The Rules Of The Game - BJJ vs. Judo

I’m often fascinated by the number of Judoka who complain about BJJ rules - and the number of BJJ’er who complain about Judo rules…

Judoka: BJJ doesn’t give enough points to effective throws and/or takedowns.

BJJ’ers: Judo doesn’t allow enough time on the mat for an effective ground game.

But as I see it, Chess has entirely forgotten the use of a .45 in settling the winner of the game. (Yeah, I think I saw a few of you raise your eyebrows at that comment!) Rules define what sport, game, activity you’re engaged in. Take the rules of Judo… make a few judicious changes, and what do you have? BJJ, of course. And visa versa.

There’s enough problems with the rules without trying to match them to what other sports are using. Judoka should be concerned with the rules of Judo, not BJJ; and likewise with BJJ’ers.

BJJ’ers can do very well in Judo tournaments - if they learn Judo. Ditto with Judoka who wish to learn BJJ to enter BJJ tournaments. But don’t give excuses for not winning a BJJ tournament if you’re a Judoka with superb throwing skills, and a so-so ground game.
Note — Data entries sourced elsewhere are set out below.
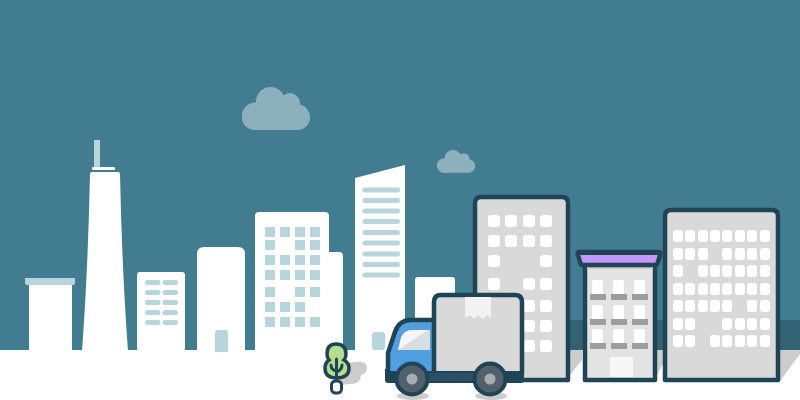
<!DOCTYPE html>
<html lang="en">
<head>
<meta charset="utf-8">
<title>City delivery</title>
<style>
:root {
  --sky: #417c90;
  --cloud: #8db0bd;
  --white: #ffffff;
  --pale: #b9d5dc;
  --ink: #1f4455;
  --wall: #d9d9d9;
  --shop-wall: #e3e3e3;
  --shade: #cccccc;
  --dusk: #336272;
  --awning: #c497fb;
  --sill: #9d9d9d;
  --cab: #519fe0;
  --leaf: #b5de8d;
}
html, body { margin: 0; width: 800px; height: 400px; overflow: hidden; background: var(--sky); }
svg { display: block; }
.sky { fill: var(--sky); }
.cloud { fill: var(--cloud); }
.white { fill: var(--white); }
.pale { fill: var(--pale); }
.ink { fill: var(--ink); }
.shade { fill: var(--shade); }
.dusk { fill: var(--dusk); }
.sill { fill: var(--sill); }
.outlined { stroke: var(--ink); stroke-width: 4.5; stroke-linejoin: round; }
.wall { fill: var(--wall); }
.shop-wall { fill: var(--shop-wall); }
.awning { fill: var(--awning); }
.cab { fill: var(--cab); }
.slats { fill: none; stroke: var(--pale); stroke-width: 5; stroke-linecap: round; }
</style>
</head>
<body>
<svg width="800" height="400" viewBox="0 0 800 400" role="img" aria-label="Delivery truck parked in front of a city skyline">
  <defs>
    <rect id="pane" class="white" width="12" height="12" rx="3"/>
    <rect id="pane-small" class="white" width="10" height="12" rx="3"/>
    <rect id="square" class="pale" width="10" height="10"/>
    <g id="square-row">
      <use href="#square" x="265"/><use href="#square" x="280"/><use href="#square" x="295"/><use href="#square" x="310"/>
    </g>
    <g id="pane-row">
      <use href="#pane" x="488"/><use href="#pane" x="505"/><use href="#pane" x="523"/><use href="#pane" x="540"/>
    </g>
    <g id="right-four">
      <use href="#pane-small" x="722"/><use href="#pane-small" x="735"/><use href="#pane-small" x="747"/><use href="#pane-small" x="760"/>
    </g>
    <g id="right-five"><use href="#pane-small" x="710"/><use href="#right-four"/></g>
    <g id="left-two"><use href="#pane-small" x="673"/><use href="#pane-small" x="685"/></g>
    <g id="shop-window">
      <rect class="white" x="2" width="11" height="15" rx="2"/>
      <rect class="sill" y="14" width="16" height="6"/>
    </g>
    <g id="shop-row">
      <use href="#shop-window" x="590"/><use href="#shop-window" x="611"/><use href="#shop-window" x="632"/>
    </g>
    <g id="wheel">
      <circle r="15.5" fill="#51606b" stroke="var(--ink)" stroke-width="4"/>
      <circle r="5.5" fill="#a5adb2"/>
    </g>
    <g id="cloud-shape" class="cloud">
      <rect y="18" width="68" height="25" rx="12.5"/>
      <circle cx="13.5" cy="29" r="13.5"/>
      <circle cx="28.5" cy="14.5" r="14.5"/>
      <circle cx="48" cy="16" r="10"/>
      <circle cx="55" cy="30" r="12.7"/>
      <rect x="14" y="16" width="40" height="20"/>
    </g>
  </defs>

  <rect class="sky" width="800" height="400"/>

  <g id="clouds">
    <use href="#cloud-shape" x="242" y="87"/>
    <use href="#cloud-shape" transform="translate(437 150) scale(.56 .53)"/>
  </g>

  <rect id="horizon" class="dusk" x="560" y="320" width="240" height="30"/>
  <rect id="ground" class="white" y="350" width="800" height="50"/>

  <g id="skyline">
    <g id="low-block">
      <rect class="white" x="29" y="284" width="43" height="67"/>
      <path class="pale" d="M25 278H75V283Q75 285 73 285H27Q25 285 25 283Z"/>
    </g>
    <g id="tower">
      <rect class="pale" x="94" y="140" width="6" height="29"/>
      <rect class="white" x="92" y="167" width="23" height="3" rx="1"/>
      <path class="white" d="M92 172H118Q120 172 120 174Q122 270 128 351H82Q88 270 90 174Q90 172 92 172Z"/>
    </g>
    <g id="office">
      <rect class="white" x="137" y="272" width="48" height="79" rx="3"/>
      <path class="slats" d="M147.500 282.500H158M165 282.500H175.500M147.500 292.500H158M165 292.500H175.500M147.500 302.500H158M165 302.500H175.500M147.500 312.500H158M165 312.500H175.500M147.500 322.500H158M165 322.500H175.500"/>
    </g>
    <g id="house">
      <path class="white" d="M197 351V254Q197 247 204 247H238Q245 247 245 254V351Z"/>
      <path class="pale" d="M215 352V333Q215 330 218 330H225Q228 330 228 333V352Z"/>
    </g>
    <g id="apartments">
      <rect class="white" x="310" y="252" width="33" height="104" rx="4"/>
      <rect class="white" x="255" y="212" width="74" height="144" rx="4"/>
      <use href="#square-row" y="227"/>
      <use href="#square" x="265" y="240"/><use href="#square" x="295" y="240"/><use href="#square" x="310" y="240"/>
      <use href="#square-row" y="255"/>
      <use href="#square-row" y="270"/>
      <use href="#square" x="265" y="287"/><use href="#square" x="295" y="287"/><use href="#square" x="310" y="287"/>
      <use href="#square" x="265" y="302"/><use href="#square" x="280" y="302"/><use href="#square" x="295" y="302"/>
      <use href="#square-row" y="317"/>
    </g>
    <g id="slanted-tower">
      <path class="white" d="M355 178L405 165V351H355Z"/>
      <path class="slats" d="M365 190H397.500M365 200.500H397.500M365 211H397.500M365 221.500H397.500M365 232.500H397.500M365 243H397.500M365 254H397.500M365 264.500H397.500M365 275H397.500"/>
      <rect class="pale" x="372" y="332" width="13" height="18" rx="3"/>
    </g>
    <rect id="annex" class="white" x="415" y="277" width="40" height="74" rx="3"/>
  </g>

  <g id="building-shadows" class="shade">
    <path d="M568 350H582V360L570 375Z"/>
    <path d="M655 350H664V362L657 375Z"/>
    <path d="M779 350H800V354L780 381Z"/>
  </g>

  <g id="left-building">
    <path class="outlined wall" d="M475 380V203Q475 197 481 197H562Q568 197 568 203V380Z"/>
    <use href="#pane-row" y="215"/>
    <use href="#pane-row" y="235"/>
    <use href="#pane" x="488" y="255"/><use href="#pane" x="540" y="255"/>
    <use href="#pane" x="488" y="278"/><use href="#pane" x="523" y="278"/><use href="#pane" x="540" y="278"/>
    <use href="#pane-row" y="300"/>
    <use href="#pane-row" y="320"/>
    <use href="#pane-row" y="340"/>
  </g>

  <g id="shop">
    <path class="outlined shop-wall" d="M585 264H655V380H585Z"/>
    <rect class="shade" x="587" y="266" width="66" height="3"/>
    <use href="#shop-row" y="280"/>
    <use href="#shop-row" y="305"/>
    <use href="#shop-row" y="329"/>
    <rect id="shop-door" x="610" y="357" width="23" height="20" fill="#f7f7f7"/>
    <path class="outlined awning" d="M579 252H659Q661 252 660 255L658 262Q657 265 655 265H583Q581 265 580 262L578 255Q577 252 579 252Z"/>
    <path class="ink" d="M577 250H661V255H577Z"/>
  </g>

  <g id="right-building">
    <path class="outlined wall" d="M665 380V216Q665 210 671 210H772Q778 210 778 216V380Z"/>
    <use href="#left-two" y="230"/><use href="#pane-small" x="698" y="230"/><use href="#right-five" y="230"/>
    <use href="#left-two" y="248"/><use href="#pane-small" x="698" y="248"/><use href="#right-four" y="248"/>
    <use href="#pane-small" x="673" y="265"/><use href="#pane-small" x="698" y="265"/><use href="#right-five" y="265"/>
    <use href="#left-two" y="283"/><use href="#pane-small" x="698" y="283"/><use href="#right-five" y="283"/>
    <use href="#left-two" y="300"/><use href="#pane-small" x="698" y="300"/><use href="#pane-small" x="710" y="300"/><use href="#pane-small" x="722" y="300"/><use href="#pane-small" x="747" y="300"/><use href="#pane-small" x="760" y="300"/>
    <use href="#left-two" y="318"/><use href="#right-four" y="318"/>
    <use href="#left-two" y="335"/><use href="#right-five" y="335"/>
  </g>

  <g id="tree">
    <path class="shade" d="M338 387Q340 376 347 370Q345 362 354 362Q367 360 367 368Q366 374 361 375Q361 384 350 384Q343 384 338 387Z"/>
    <path d="M336 344Q346 344 346 354Q346 358 344 360Q349 363 349 368Q349 378 336.500 378Q325 378 325 368Q325 363 329 360Q327 358 327 354Q327 344 336 344Z" fill="var(--leaf)" stroke="var(--ink)" stroke-width="3.500"/>
    <path d="M336.500 380V359M331 365Q331 370 336.500 371M342 365Q342 370 336.500 372" fill="none" stroke="var(--ink)" stroke-width="3" stroke-linecap="round"/>
    <rect x="331.500" y="381" width="10" height="12" rx="4" fill="var(--white)" stroke="var(--ink)" stroke-width="3"/>
  </g>

  <g id="truck">
    <ellipse class="shade" cx="413" cy="396" rx="16" ry="4"/>
    <ellipse class="shade" cx="491" cy="396" rx="16" ry="4"/>
    <path class="outlined cab" d="M388 380V353L395 332Q399 320 411 320H440V380Z"/>
    <path id="windshield" fill="#d9dee2" d="M398 350L401 338Q404 330 412 330H430V350Z"/>
    <path fill="#f5f5f5" d="M398 350L401 338Q404 330 412 330H428Z"/>
    <path id="cargo" class="outlined wall" d="M434 374V302Q434 295 441 295H515Q522 295 522 302V374Z"/>
    <path id="tape" fill="#f2f2f2" d="M465 297H491V318L487 315L483 319L478 315L474 319L470 315L465 318Z"/>
    <path id="chassis" class="ink" d="M387 371H524V380Q524 383 521 383H388Q385 383 385 380V369H390Z"/>
    <rect x="428" y="373" width="46" height="8" fill="#2b5066"/>
    <use href="#wheel" x="412" y="379"/>
    <use href="#wheel" x="490" y="379"/>
  </g>
</svg>
</body>
</html>
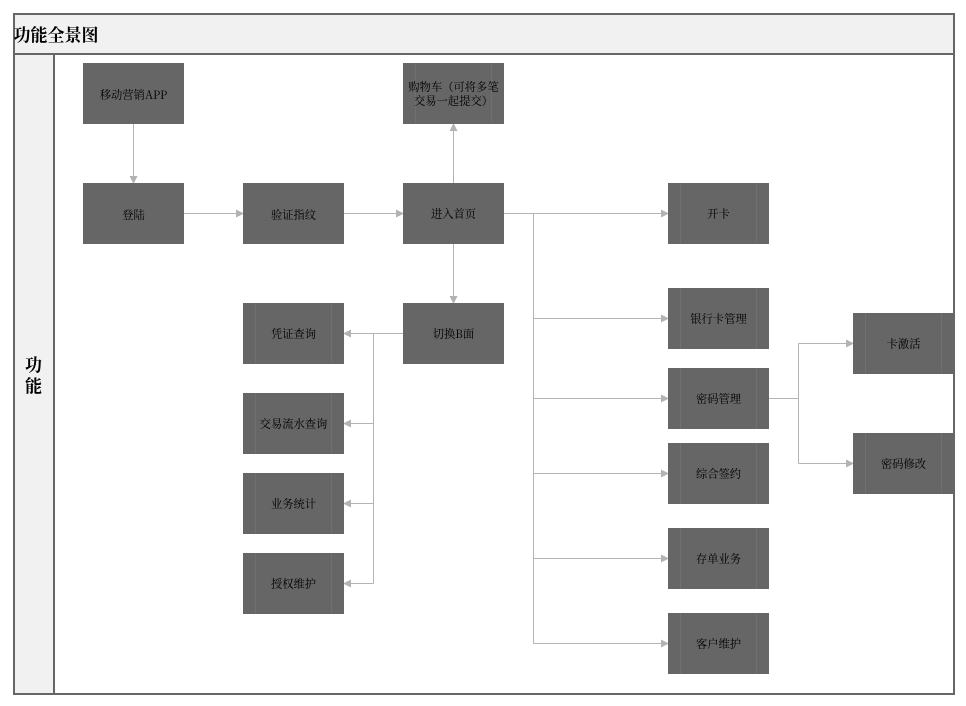
<!DOCTYPE html>
<html lang="zh-CN">
<head>
<meta charset="utf-8">
<title>功能全景图</title>
<style>
:root {
  --paper: #ffffff;
  --band: #f1f1f1;
  --frame: #666666;
  --node: #666666;
  --node-rule: #707070;
  --wire: #b3b3b3;
  --ink: #000000;
}
* { box-sizing: border-box; margin: 0; }
html, body { width: 966px; height: 706px; overflow: hidden; background: var(--paper); }
body {
  position: relative;
  color: var(--ink);
  font-family: "Noto Serif CJK SC", "Noto Serif", serif;
}
.pool {
  position: absolute;
  left: 12.5px;
  top: 12.5px;
  width: 942px;
  height: 682px;
  display: grid;
  grid-template: 40px 1fr / 40px 1fr;
  border: 2px solid var(--frame);
}
.pool-title {
  grid-column: 1 / -1;
  display: flex;
  align-items: center;
  background: var(--band);
  border-bottom: 2px solid var(--frame);
  font-size: 17px;
  font-weight: 700;
  line-height: 1;
  text-indent: -1px;
}
.lane-title {
  display: flex;
  align-items: center;
  justify-content: center;
  background: var(--band);
  border-right: 2px solid var(--frame);
  font-size: 17px;
  font-weight: 700;
  line-height: 21px;
}
.lane-title span { width: 17px; }
.wires { position: absolute; left: 0; top: 0; }
.wires .lines { fill: none; stroke: var(--wire); stroke-width: 1; }
.wires .heads { fill: var(--wire); }
.node {
  position: absolute;
  left: var(--x);
  top: var(--y);
  width: 101px;
  height: 61px;
  display: flex;
  align-items: center;
  justify-content: center;
  padding-bottom: 2px;
  background: var(--node);
  font-size: 11.3px;
  line-height: 14px;
  text-align: center;
  white-space: nowrap;
}
.low { padding-bottom: 0; }
.process::before {
  content: "";
  position: absolute;
  inset: 0 12px;
  border: solid var(--node-rule);
  border-width: 0 1px;
}
.node span { position: relative; }
</style>
</head>
<body>
<main class="pool">
  <h1 class="pool-title">功能全景图</h1>
  <h2 class="lane-title"><span>功能</span></h2>
</main>

<svg class="wires" width="966" height="706" viewBox="0 0 966 706" aria-hidden="true">
  <defs>
    <path id="head-right" d="M0 0L-8 -4V4Z"/>
    <path id="head-left" d="M0 0L8 -4V4Z"/>
    <path id="head-down" d="M0 0L-4 -8H4Z"/>
    <path id="head-up" d="M0 0L-4 8H4Z"/>
  </defs>
  <g class="lines">
    <path d="M133.5 124V178M184 213.5H238M344 213.5H398"/>
    <path d="M453.5 183V129M453.5 244V298"/>
    <path d="M504 213.5H663M533.5 213.5V643.5H663M533.5 318.5H663M533.5 398.5H663M533.5 473.5H663M533.5 558.5H663"/>
    <path d="M403 333.5H349M373.5 333.5V583.5H349M373.5 423.5H349M373.5 503.5H349"/>
    <path d="M769 398.5H798.5M848 343.5H798.5V463.5H848"/>
  </g>
  <g class="heads">
    <use href="#head-down" x="133.5" y="184"/>
    <use href="#head-right" x="244" y="213.5"/>
    <use href="#head-right" x="404" y="213.5"/>
    <use href="#head-up" x="453.5" y="123"/>
    <use href="#head-down" x="453.5" y="304"/>
    <use href="#head-right" x="669" y="213.5"/>
    <use href="#head-right" x="669" y="318.5"/>
    <use href="#head-right" x="669" y="398.5"/>
    <use href="#head-right" x="669" y="473.5"/>
    <use href="#head-right" x="669" y="558.5"/>
    <use href="#head-right" x="669" y="643.5"/>
    <use href="#head-left" x="343" y="333.5"/>
    <use href="#head-left" x="343" y="423.5"/>
    <use href="#head-left" x="343" y="503.5"/>
    <use href="#head-left" x="343" y="583.5"/>
    <use href="#head-right" x="854" y="343.5"/>
    <use href="#head-right" x="854" y="463.5"/>
  </g>
</svg>

<section aria-label="流程节点">
  <div class="node low" style="--x:83px;--y:63px"><span>移动营销APP</span></div>
  <div class="node low" style="--x:83px;--y:183px"><span>登陆</span></div>
  <div class="node low" style="--x:243px;--y:183px"><span>验证指纹</span></div>
  <div class="node" style="--x:403px;--y:183px"><span>进入首页</span></div>
  <div class="node process" style="--x:403px;--y:63px"><span>购物车（可将多笔<br>交易一起提交）</span></div>
  <div class="node" style="--x:403px;--y:303px"><span>切换B面</span></div>

  <div class="node process" style="--x:243px;--y:303px"><span>凭证查询</span></div>
  <div class="node process" style="--x:243px;--y:393px"><span>交易流水查询</span></div>
  <div class="node process" style="--x:243px;--y:473px"><span>业务统计</span></div>
  <div class="node process" style="--x:243px;--y:553px"><span>授权维护</span></div>

  <div class="node process" style="--x:668px;--y:183px"><span>开卡</span></div>
  <div class="node process" style="--x:668px;--y:288px"><span>银行卡管理</span></div>
  <div class="node process" style="--x:668px;--y:368px"><span>密码管理</span></div>
  <div class="node process" style="--x:668px;--y:443px"><span>综合签约</span></div>
  <div class="node process" style="--x:668px;--y:528px"><span>存单业务</span></div>
  <div class="node process" style="--x:668px;--y:613px"><span>客户维护</span></div>

  <div class="node process" style="--x:853px;--y:313px"><span>卡激活</span></div>
  <div class="node process" style="--x:853px;--y:433px"><span>密码修改</span></div>
</section>
</body>
</html>
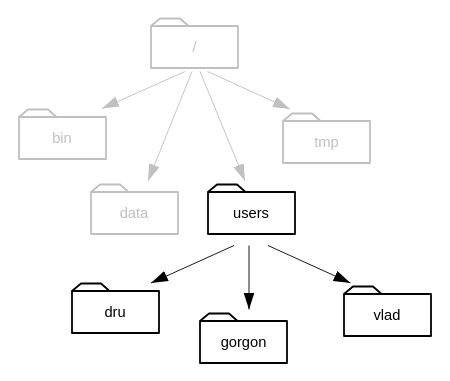
<!DOCTYPE html>
<html lang="en">
<head>
<meta charset="utf-8">
<title>Directory tree</title>
<style>
  :root {
    --paper: #ffffff;
    --active: #000000;
    --muted: #c0c0c0;
  }
  * { box-sizing: border-box; }
  html, body { margin: 0; overflow: hidden; background: var(--paper); }
  .tree {
    position: relative;
    width: 450px;
    height: 381px;
    overflow: hidden;
    background: var(--paper);
    font: 14.7px/42px "Liberation Sans", Arial, sans-serif;
  }
  .edges { position: absolute; inset: 0; display: block; }
  .edges line { stroke-width: 0.9; }
  .edges .muted { stroke: var(--muted); }
  .edges .active { stroke: var(--active); }
  .folder {
    position: absolute;
    width: 89px;
    height: 52px;
    padding-top: 9px;
    text-align: center;
    color: var(--active);
  }
  .folder.muted { color: var(--muted); }
  .folder svg { position: absolute; left: 0; top: 0; display: block; }
  .folder span { position: relative; display: block; height: 42px; }
  .root { left: 150px; top: 17px; }
  .bin { left: 17.5px; top: 107.5px; }
  .tmp { left: 282px; top: 111.5px; }
  .data { left: 89.5px; top: 183px; }
  .users { left: 206.5px; top: 183px; }
  .dru { left: 70.5px; top: 281.5px; }
  .gorgon { left: 199px; top: 311.5px; }
  .vlad { left: 342.5px; top: 285px; }
</style>
</head>
<body>
<main class="tree">
  <svg class="edges" width="450" height="381" viewBox="0 0 450 381" aria-hidden="true">
    <defs>
      <marker id="head-muted" markerUnits="userSpaceOnUse" markerWidth="17" markerHeight="11" refX="17" refY="5.5" orient="auto">
        <polygon points="0,0 17,5.5 0,11" fill="var(--muted)"/>
      </marker>
      <marker id="head-active" markerUnits="userSpaceOnUse" markerWidth="17" markerHeight="11" refX="17" refY="5.5" orient="auto">
        <polygon points="0,0 17,5.5 0,11" fill="var(--active)"/>
      </marker>
      <g id="folder-shape" fill="none" stroke="currentColor" stroke-width="1.8" stroke-linejoin="round">
        <rect x="1" y="9" width="87" height="42"/>
        <polyline points="1,9 10,1.5 30,1.5 38.5,9"/>
      </g>
    </defs>
    <g class="muted" marker-end="url(#head-muted)">
      <line x1="185" y1="71.5" x2="102" y2="108.5" marker-end="url(#head-muted)"/>
      <line x1="192" y1="71.5" x2="148" y2="181" marker-end="url(#head-muted)"/>
      <line x1="200" y1="71.5" x2="245" y2="181" marker-end="url(#head-muted)"/>
      <line x1="207.5" y1="71.5" x2="290" y2="109" marker-end="url(#head-muted)"/>
    </g>
    <g class="active">
      <line x1="234" y1="245.5" x2="151" y2="283" marker-end="url(#head-active)"/>
      <line x1="249" y1="245.5" x2="249" y2="309.5" marker-end="url(#head-active)"/>
      <line x1="268" y1="245.5" x2="350.5" y2="283" marker-end="url(#head-active)"/>
    </g>
  </svg>

  <div class="folder muted root"><svg width="89" height="52" aria-hidden="true"><use href="#folder-shape"/></svg><span>/</span></div>
  <div class="folder muted bin"><svg width="89" height="52" aria-hidden="true"><use href="#folder-shape"/></svg><span>bin</span></div>
  <div class="folder muted tmp"><svg width="89" height="52" aria-hidden="true"><use href="#folder-shape"/></svg><span>tmp</span></div>
  <div class="folder muted data"><svg width="89" height="52" aria-hidden="true"><use href="#folder-shape"/></svg><span>data</span></div>
  <div class="folder users"><svg width="89" height="52" aria-hidden="true"><use href="#folder-shape"/></svg><span>users</span></div>
  <div class="folder dru"><svg width="89" height="52" aria-hidden="true"><use href="#folder-shape"/></svg><span>dru</span></div>
  <div class="folder gorgon"><svg width="89" height="52" aria-hidden="true"><use href="#folder-shape"/></svg><span>gorgon</span></div>
  <div class="folder vlad"><svg width="89" height="52" aria-hidden="true"><use href="#folder-shape"/></svg><span>vlad</span></div>
</main>
</body>
</html>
The rules of Judo have evolved in ways that aren’t entirely perfect, although I grant that no matter what set of rules you use, you’re bound to disappoint someone. How many people realize that Judo used to use a ‘best out of three’ Ippons in competition? And think about this for a moment, do you think you’d improve the attacking aspects of Judo should we re-adopt such a rule? Judoka wouldn’t be afraid of using Yoko Guruma as a counter-attack anymore - and would be willing to take more risk with attacking. Think too, of the spectator response - you’d have far more exciting matches… instead of the tremendously defensive matches, you’d have exciting and active attack, with beautiful throws.

Yoko Guruma is one beautiful throw (and one that illustrates underlying principles of Judo so perfectly!) that has virtually disappeared in competition because of the rules… for even if you do it perfectly, a referee who was out of position could call the score against you - and with a single Ippon being the measure of winning or defeat, this throw is simply too dangerous for Judoka who want to win to use…

Other changes in the rules that backfired was when ‘Kinsa’ (minor advantages) was moved from the referee’s mind, to the scoreboard. Judoka would note that they were winning by a koka, then merely try to ’sit’ on that score… so the next evolution in rules had to take place - ‘Non-combativity’ rules… which, of course, provoked Judoka into creating attacks that didn’t provide openings for counter-attacks… so we had to move to the next rule: ‘False Attacks’.

This whole sequence could have been avoided by moving Kinsa back where it belongs… in the referee’s mind. Penalty rules, too, have gotten to the point where many matches are decided not on good Judo - but on arbitrary penalties. Let Judo skills decide the winner - not our concept of what a match is supposed to look like.

But perhaps I merely long for the good ole days?